_YOUR OBJECTIVE:_
If a line in the entries below holds the string "paintLobe", copy it.

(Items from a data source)
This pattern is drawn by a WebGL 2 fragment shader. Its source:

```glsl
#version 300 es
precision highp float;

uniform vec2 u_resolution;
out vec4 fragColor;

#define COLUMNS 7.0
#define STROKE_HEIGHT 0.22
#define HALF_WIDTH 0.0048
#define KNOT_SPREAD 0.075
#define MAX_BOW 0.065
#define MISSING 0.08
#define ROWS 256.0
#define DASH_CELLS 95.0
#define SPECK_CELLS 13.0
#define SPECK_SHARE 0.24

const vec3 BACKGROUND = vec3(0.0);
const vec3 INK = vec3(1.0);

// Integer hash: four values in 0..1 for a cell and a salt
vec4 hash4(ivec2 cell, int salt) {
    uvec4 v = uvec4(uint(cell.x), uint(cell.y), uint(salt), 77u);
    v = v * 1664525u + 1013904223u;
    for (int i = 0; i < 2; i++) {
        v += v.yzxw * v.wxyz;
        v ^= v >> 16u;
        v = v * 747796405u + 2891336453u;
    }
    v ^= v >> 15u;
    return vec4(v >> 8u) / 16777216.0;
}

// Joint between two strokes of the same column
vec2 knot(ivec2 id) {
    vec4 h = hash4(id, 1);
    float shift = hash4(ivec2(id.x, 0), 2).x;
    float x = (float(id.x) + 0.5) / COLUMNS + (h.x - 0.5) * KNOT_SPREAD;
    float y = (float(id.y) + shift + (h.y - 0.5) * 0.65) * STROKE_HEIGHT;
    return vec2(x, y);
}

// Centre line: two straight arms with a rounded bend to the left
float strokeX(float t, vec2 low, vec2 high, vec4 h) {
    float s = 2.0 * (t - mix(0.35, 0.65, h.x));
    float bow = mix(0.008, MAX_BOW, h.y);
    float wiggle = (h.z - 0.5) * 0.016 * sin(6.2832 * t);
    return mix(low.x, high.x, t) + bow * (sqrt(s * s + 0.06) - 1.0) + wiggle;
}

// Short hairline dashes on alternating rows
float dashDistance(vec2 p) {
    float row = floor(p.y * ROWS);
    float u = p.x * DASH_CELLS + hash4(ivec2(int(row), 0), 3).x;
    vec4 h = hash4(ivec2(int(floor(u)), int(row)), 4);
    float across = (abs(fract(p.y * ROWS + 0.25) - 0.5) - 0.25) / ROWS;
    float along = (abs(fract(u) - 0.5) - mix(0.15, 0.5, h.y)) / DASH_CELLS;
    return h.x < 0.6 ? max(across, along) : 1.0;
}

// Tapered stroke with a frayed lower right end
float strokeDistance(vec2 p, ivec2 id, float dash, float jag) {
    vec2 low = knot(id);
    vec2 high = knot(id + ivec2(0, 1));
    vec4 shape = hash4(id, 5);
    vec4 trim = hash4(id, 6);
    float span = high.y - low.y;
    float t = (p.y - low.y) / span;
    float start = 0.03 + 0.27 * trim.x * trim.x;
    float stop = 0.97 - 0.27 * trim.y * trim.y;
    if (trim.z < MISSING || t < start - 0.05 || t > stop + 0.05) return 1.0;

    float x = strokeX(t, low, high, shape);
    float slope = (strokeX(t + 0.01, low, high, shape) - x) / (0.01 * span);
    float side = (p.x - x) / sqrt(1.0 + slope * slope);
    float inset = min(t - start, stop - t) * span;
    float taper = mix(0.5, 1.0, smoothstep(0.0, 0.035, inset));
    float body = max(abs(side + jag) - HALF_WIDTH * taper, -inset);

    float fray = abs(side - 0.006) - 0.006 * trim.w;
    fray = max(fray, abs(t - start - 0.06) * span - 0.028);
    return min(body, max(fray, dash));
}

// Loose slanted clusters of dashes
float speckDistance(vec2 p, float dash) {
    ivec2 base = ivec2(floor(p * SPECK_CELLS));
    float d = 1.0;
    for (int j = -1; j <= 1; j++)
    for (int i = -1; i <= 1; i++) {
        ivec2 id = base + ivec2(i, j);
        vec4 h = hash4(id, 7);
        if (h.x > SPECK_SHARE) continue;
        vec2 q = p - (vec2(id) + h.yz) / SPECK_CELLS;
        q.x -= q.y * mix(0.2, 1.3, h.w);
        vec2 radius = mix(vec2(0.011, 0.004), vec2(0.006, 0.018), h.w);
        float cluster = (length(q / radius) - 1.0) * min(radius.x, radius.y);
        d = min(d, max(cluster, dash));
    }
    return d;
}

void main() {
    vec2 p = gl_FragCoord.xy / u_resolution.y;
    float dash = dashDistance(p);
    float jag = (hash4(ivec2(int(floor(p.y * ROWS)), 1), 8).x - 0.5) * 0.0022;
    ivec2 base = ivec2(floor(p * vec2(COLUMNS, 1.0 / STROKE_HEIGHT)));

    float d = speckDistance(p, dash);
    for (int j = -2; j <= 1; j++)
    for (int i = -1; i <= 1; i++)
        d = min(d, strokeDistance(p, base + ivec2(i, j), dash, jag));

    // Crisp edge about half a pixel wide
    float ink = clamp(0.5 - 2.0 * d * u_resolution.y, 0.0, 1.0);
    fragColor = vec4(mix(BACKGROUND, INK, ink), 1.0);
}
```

* * *

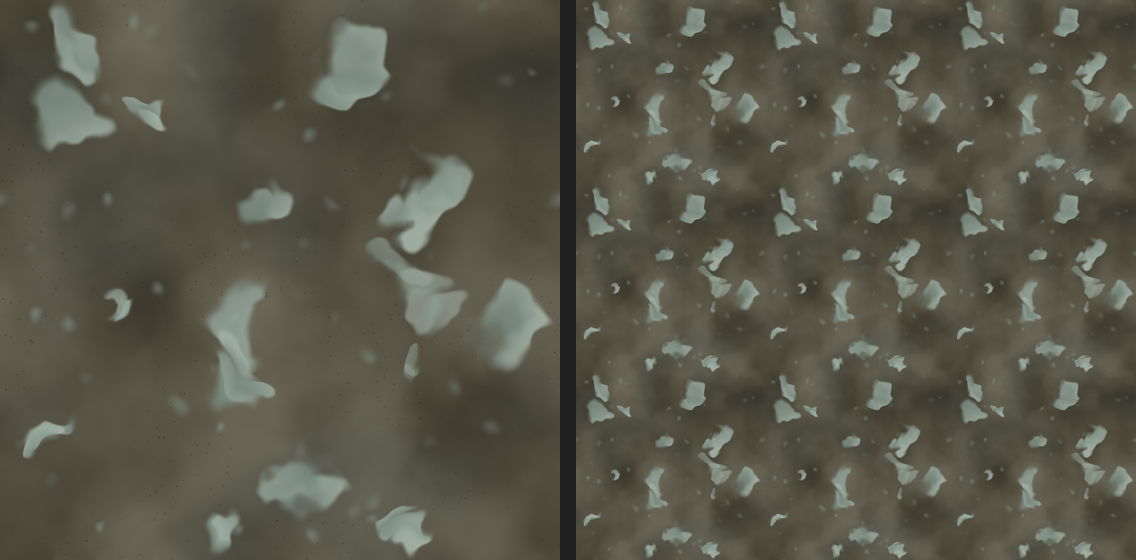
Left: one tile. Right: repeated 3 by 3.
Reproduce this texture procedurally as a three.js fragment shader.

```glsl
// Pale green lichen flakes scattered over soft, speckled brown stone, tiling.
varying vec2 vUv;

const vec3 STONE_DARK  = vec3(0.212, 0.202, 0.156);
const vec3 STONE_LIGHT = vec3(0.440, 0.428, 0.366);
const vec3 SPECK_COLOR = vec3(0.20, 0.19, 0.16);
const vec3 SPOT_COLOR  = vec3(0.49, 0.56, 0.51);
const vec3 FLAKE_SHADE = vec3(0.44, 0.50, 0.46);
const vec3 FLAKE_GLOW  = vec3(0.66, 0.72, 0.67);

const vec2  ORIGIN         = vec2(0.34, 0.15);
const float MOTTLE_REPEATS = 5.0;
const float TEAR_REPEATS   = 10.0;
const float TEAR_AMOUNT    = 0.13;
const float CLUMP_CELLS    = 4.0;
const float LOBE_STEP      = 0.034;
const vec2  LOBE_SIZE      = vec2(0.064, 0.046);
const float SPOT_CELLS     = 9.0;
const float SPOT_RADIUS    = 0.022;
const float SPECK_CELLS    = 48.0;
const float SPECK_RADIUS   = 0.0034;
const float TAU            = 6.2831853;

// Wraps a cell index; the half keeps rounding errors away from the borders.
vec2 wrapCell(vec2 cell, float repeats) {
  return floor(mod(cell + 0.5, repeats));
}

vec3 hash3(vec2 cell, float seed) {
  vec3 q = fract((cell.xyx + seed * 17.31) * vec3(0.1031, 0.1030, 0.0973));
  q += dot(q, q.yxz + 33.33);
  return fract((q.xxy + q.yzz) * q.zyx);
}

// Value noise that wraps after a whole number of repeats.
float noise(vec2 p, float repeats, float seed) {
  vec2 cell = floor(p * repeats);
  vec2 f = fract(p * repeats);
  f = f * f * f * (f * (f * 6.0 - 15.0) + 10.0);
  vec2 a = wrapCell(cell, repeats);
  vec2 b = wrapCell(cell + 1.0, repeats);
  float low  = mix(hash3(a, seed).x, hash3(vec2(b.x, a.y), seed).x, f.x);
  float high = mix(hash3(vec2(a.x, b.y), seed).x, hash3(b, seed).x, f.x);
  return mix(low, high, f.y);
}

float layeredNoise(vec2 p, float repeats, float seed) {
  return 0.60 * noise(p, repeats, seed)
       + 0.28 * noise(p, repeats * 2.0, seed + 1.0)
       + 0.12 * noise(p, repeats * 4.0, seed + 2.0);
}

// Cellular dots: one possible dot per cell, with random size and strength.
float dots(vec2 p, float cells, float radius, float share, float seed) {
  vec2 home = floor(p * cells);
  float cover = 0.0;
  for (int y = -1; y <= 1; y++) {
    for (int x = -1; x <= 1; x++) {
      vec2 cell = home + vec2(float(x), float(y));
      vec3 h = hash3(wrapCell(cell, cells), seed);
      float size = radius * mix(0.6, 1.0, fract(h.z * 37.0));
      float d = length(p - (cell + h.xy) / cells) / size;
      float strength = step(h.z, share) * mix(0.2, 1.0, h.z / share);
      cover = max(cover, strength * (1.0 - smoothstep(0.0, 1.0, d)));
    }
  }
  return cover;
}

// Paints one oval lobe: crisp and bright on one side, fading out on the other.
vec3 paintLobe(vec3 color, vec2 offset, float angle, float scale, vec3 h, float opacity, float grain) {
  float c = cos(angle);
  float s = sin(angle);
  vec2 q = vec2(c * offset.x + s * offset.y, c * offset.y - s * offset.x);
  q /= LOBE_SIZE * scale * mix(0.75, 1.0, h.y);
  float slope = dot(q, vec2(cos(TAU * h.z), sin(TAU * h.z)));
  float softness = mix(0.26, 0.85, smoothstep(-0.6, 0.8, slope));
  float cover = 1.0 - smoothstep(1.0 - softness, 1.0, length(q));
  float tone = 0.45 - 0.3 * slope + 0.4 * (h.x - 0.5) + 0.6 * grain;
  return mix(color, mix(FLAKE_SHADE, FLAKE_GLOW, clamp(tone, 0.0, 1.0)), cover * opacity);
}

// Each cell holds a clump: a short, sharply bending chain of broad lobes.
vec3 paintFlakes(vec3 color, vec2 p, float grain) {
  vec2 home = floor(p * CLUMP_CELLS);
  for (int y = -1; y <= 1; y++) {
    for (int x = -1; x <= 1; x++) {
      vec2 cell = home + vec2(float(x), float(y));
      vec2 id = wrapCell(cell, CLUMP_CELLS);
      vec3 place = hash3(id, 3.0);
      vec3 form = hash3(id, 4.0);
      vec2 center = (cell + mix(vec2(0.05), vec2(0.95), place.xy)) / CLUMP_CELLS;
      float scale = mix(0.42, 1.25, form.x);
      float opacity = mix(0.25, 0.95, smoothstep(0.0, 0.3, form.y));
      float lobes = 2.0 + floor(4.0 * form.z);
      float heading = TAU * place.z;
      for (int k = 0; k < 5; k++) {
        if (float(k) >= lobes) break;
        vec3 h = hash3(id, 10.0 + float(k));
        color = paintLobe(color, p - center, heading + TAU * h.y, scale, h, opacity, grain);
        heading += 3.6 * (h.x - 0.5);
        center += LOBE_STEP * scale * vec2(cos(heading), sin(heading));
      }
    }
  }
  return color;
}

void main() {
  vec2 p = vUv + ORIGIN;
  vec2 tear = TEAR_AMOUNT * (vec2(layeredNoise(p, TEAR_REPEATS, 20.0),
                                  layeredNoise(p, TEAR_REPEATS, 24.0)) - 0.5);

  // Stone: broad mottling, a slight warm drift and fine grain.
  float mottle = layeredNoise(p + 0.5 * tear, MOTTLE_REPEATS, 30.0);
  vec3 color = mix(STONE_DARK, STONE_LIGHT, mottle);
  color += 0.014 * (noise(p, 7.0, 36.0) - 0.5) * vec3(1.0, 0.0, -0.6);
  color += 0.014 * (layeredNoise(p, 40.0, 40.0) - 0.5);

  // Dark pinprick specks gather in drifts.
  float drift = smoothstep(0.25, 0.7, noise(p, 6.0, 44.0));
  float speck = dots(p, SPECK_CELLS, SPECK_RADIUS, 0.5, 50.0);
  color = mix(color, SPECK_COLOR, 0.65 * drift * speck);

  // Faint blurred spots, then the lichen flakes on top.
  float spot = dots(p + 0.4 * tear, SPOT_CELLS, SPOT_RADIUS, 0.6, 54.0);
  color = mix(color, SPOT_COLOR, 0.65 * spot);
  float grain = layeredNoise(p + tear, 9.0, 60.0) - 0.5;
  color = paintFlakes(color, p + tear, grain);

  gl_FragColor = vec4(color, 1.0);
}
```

_SOLUTION FOR THIS PROBLEM:_
vec3 paintLobe(vec3 color, vec2 offset, float angle, float scale, vec3 h, float opacity, float grain) {
        color = paintLobe(color, p - center, heading + TAU * h.y, scale, h, opacity, grain);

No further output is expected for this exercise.